Is he dismayed by the failure of Bollywood films and TV serials to raise the quality bar? Bachchan says he indeed misses the fascinating films made by directors like Hrishida (Hrishikesh Mukherjee), but doesn't mind flowing with the tide. The reality is that an average Indian wants to forget his worries watching some nach-gana, action, beautiful locales and even more beautiful ladies on screen, he says, adding: "If the entire country (including wife Jaya) is willing to empathise with the participants of Big Boss 3 (a show he is hosting on Colors), who am I to stop them?"
How does he react to Sachin Tendulkar's [ Images ] famous comment that he is an Indian first and then a Marathi? Bachchan says the cricketer spoke what he truly believed in, but the question was asked by the media "with a purpose". The media has a responsibility to avoid such unnecessary controversies and it has to decide how to balance its money-making compulsions and social conscience -- the theme of his forthcoming film Rann [ Images ].
It's time for us to leave, but we still steal time for the last question. Abhishek, who plays the role of his father, has described him as a mischievous son. How would he rate Abhishek as his father?
"Well, he is a very caring, conscientious and principled parent," Bachchan says, with all seriousness.

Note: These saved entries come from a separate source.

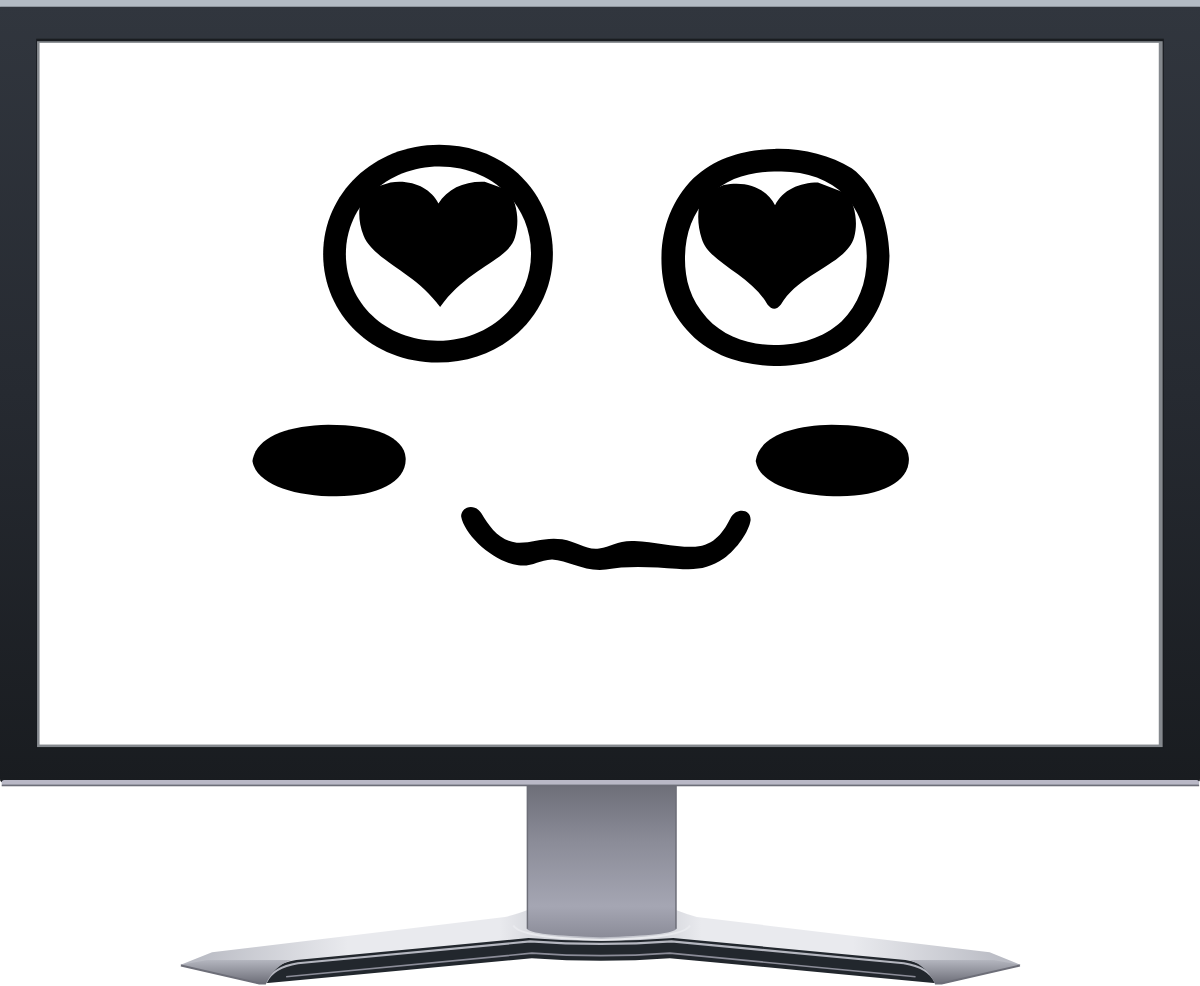
<!DOCTYPE html>
<html lang="en">
<head>
<meta charset="utf-8">
<title>Lovestruck monitor</title>
<style>
:root {
  --paper: #ffffff;
  --ink: #000000;
  --bezel-light: #31363e;
  --bezel-mid: #262a31;
  --bezel-dark: #191c20;
  --rim-top: #b3bbc4;
  --rim-bottom: #b9b8c6;
  --screen-edge: #85898e;
  --steel-dark: #6d6e78;
  --steel-mid: #8b8c98;
  --steel-light: #a5a6b3;
  --silver: #e9eaee;
  --silver-shade: #b4b6bf;
  --underside: #22272d;
}
html, body { margin: 0; background: var(--paper); overflow: hidden; }
.canvas { position: relative; width: 1200px; height: 986px; overflow: hidden; background: var(--paper); }
.monitor { display: block; width: 1200px; height: 986px; }
.face { fill: var(--ink); }
.eye-white, .screen { fill: var(--paper); }
.stop-bezel-light { stop-color: var(--bezel-light); }
.stop-bezel-mid { stop-color: var(--bezel-mid); }
.stop-bezel-dark { stop-color: var(--bezel-dark); }
.stop-steel-dark { stop-color: var(--steel-dark); }
.stop-steel-mid { stop-color: var(--steel-mid); }
.stop-steel-light { stop-color: var(--steel-light); }
.stop-silver { stop-color: var(--silver); }
.stop-silver-shade { stop-color: var(--silver-shade); }
</style>
</head>
<body>
<main class="canvas">
<svg class="monitor" viewBox="0 0 713 586" preserveAspectRatio="none" role="img" aria-label="Computer monitor with a smiling, heart-eyed face on its screen">
  <defs>
    <linearGradient id="bezel-fill" x1="0" y1="0" x2="0" y2="1">
      <stop class="stop-bezel-light" offset="0"/>
      <stop class="stop-bezel-mid" offset=".5"/>
      <stop class="stop-bezel-dark" offset="1"/>
    </linearGradient>
    <linearGradient id="neck-fill" x1="0" y1="0" x2="0" y2="1">
      <stop class="stop-steel-dark" offset="0"/>
      <stop class="stop-steel-mid" offset=".38"/>
      <stop class="stop-steel-light" offset=".8"/>
      <stop class="stop-steel-mid" offset="1"/>
    </linearGradient>
    <linearGradient id="foot-fill" x1="0" y1="0" x2="1" y2="0">
      <stop class="stop-silver-shade" offset="0"/>
      <stop class="stop-silver" offset=".2"/>
      <stop class="stop-silver" offset=".38"/>
      <stop class="stop-silver-shade" offset=".5"/>
      <stop class="stop-silver" offset=".62"/>
      <stop class="stop-silver" offset=".8"/>
      <stop class="stop-silver-shade" offset="1"/>
    </linearGradient>
    <linearGradient id="foot-end-fill" x1="0" y1="0" x2="0" y2="1">
      <stop class="stop-silver-shade" offset="0"/>
      <stop class="stop-steel-dark" offset="1"/>
    </linearGradient>
    <g id="foot-end">
      <path fill="url(#foot-end-fill)" d="M107 573.500 L123 570.500 L173 570.500 Q163 574 158 584.500 L153 584.500 Z"/>
      <path d="M107.500 573.800 L154 584.500 H158" fill="none" stroke="var(--steel-dark)" stroke-width="1.200"/>
    </g>
    <path id="cheek" d="M150 274 C152 260 170 253 195 252.500 C223 252.500 240 260 241 272 C242 286 225 295 200 295 C173 295 152 287 150 274 Z"/>
  </defs>

  <g id="stand">
    <path id="foot-underside" fill="var(--underside)" d="M156 584.500 Q160 573 176 569 L318 556 H396 L538 569 Q554 573 558 584.500 L542 583 L398 569.500 Q357 572.500 316 569.500 L172 583 Z"/>
    <path id="foot-top" fill="url(#foot-fill)" d="M107 573.500 L126 566 L300 545 Q308 543 313 541 H402 Q407 543 414 545 L588 566 L606.500 573.500 L560 584.500 Q553 573 538 570.500 L400 557.500 Q357 561 314 557.500 L176 570.500 Q161 573 154 584.500 Z"/>
    <path fill="none" stroke="var(--silver-shade)" stroke-width="1.300" d="M158 584 Q162 575 177 572.500 L315 559.500 Q357 562.500 399 559.500 L537 572.500 Q552 575 556 584"/>
    <use href="#foot-end"/>
    <use href="#foot-end" transform="translate(713.5 0) scale(-1 1)"/>
    <path fill="none" stroke="var(--steel-mid)" stroke-width="1" d="M170 580.500 L316 566.500 Q357 569.500 398 566.500 L544 580.500"/>
    <path id="neck" fill="url(#neck-fill)" d="M313 466 H402 V552 Q400 556 357.500 557 Q315 556 313 552 Z"/>
    <path fill="none" stroke="var(--silver)" stroke-width="1.200" d="M305 550 Q309 557.500 357.500 558.500 Q406 557.500 410 550"/>
    <path fill="none" stroke="var(--steel-dark)" stroke-width=".8" d="M313.400 467 V552 M401.600 467 V552"/>
  </g>

  <g id="display">
    <rect id="bezel" x="0" y="2" width="713" height="463" rx="2" fill="url(#bezel-fill)"/>
    <rect x="0" y="0" width="713" height="4" fill="var(--rim-top)"/>
    <rect x="1" y="463.500" width="711.500" height="3.700" rx="1.500" fill="var(--rim-bottom)"/>
    <rect x="1" y="466.300" width="711.500" height="1" fill="var(--steel-dark)"/>
    <rect x="21.500" y="23" width="670" height="422" fill="var(--bezel-dark)"/>
    <rect x="22" y="24.500" width="668.800" height="419.500" fill="var(--screen-edge)"/>
    <rect class="screen" x="23.500" y="25.500" width="665" height="417"/>
  </g>

  <g class="face">
    <g id="left-eye">
      <path d="M261 86 C300 86 328 114 328.500 150 C329 186 300 215.500 260 215.500 C221 215.500 192 187 192 151 C192 115 222 86 261 86 Z"/>
      <path class="eye-white" d="M261 99 C292 99 315 121 315.500 150 C316 179 292 202.500 260 202.500 C229 202.500 205.500 180 205.500 151 C205.500 122 230 99 261 99 Z"/>
      <path d="M260.500 121 C266 112 276 107.500 288 108 L302 113 C307 120 309 131 306 141 C302 155 278 159 261.500 182.500 C246 161 222 155 216 140 C212 130 213 120 217 113 L232 108.500 C245 106.500 256 112 260.500 121 Z"/>
    </g>
    <g id="right-eye">
      <path d="M460 88.500 C476 88 493 92 506 100 C520 110 528 131 528.500 152 C528 171 523 188 508 202 C496 213 478 217.500 460 217.500 C440 217 421 211 408 196 C397 184 393 169 393 154 C393 136 399 119 412 106 C426 93 443 89 460 88.500 Z"/>
      <path class="eye-white" d="M460 102 C477 101 492 106 502 116 C512 127 515 140 515 153 C515 168 510 181 500 191 C489 201 475 205 460 205 C445 205 430 200 420 189 C410 178 407 166 407 154 C407 140 411 127 421 117 C431 106 446 102 460 102 Z"/>
      <path d="M460.500 122 C465 113 475 108.500 486 108.500 L503 115 C508 121 510 132 507.500 141 C503 157 475 162 464 181 Q460 186 456 181 C446 163 421 156 417 142 C414 133 414 122 418 115 L430 110 C445 107 456 113 460.500 122 Z"/>
    </g>
    <use href="#cheek"/>
    <use href="#cheek" transform="translate(299 0)"/>
    <path id="mouth" d="M274 307 C274 301 282 299 286 305 C291 313 296 321 307 322.500 C316 323 323 319 334 320.500 C343 322 348 327 356 326 C363 325 367 321 377 321.500 C389 322 399 325 411 325 C423 325 429 318 434 308 C437 302 446 302 446 309 C445 316 438 326 430 332 C421 338 414 339 402 338 C389 337 372 336 360 338.500 C347 340 338 333 328 332.500 C320 333 316 337 308 336 C293 334 276 318 274 307 Z"/>
  </g>
</svg>
</main>
</body>
</html>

Many youngsters would say "that's cool" to the rather prompt answer.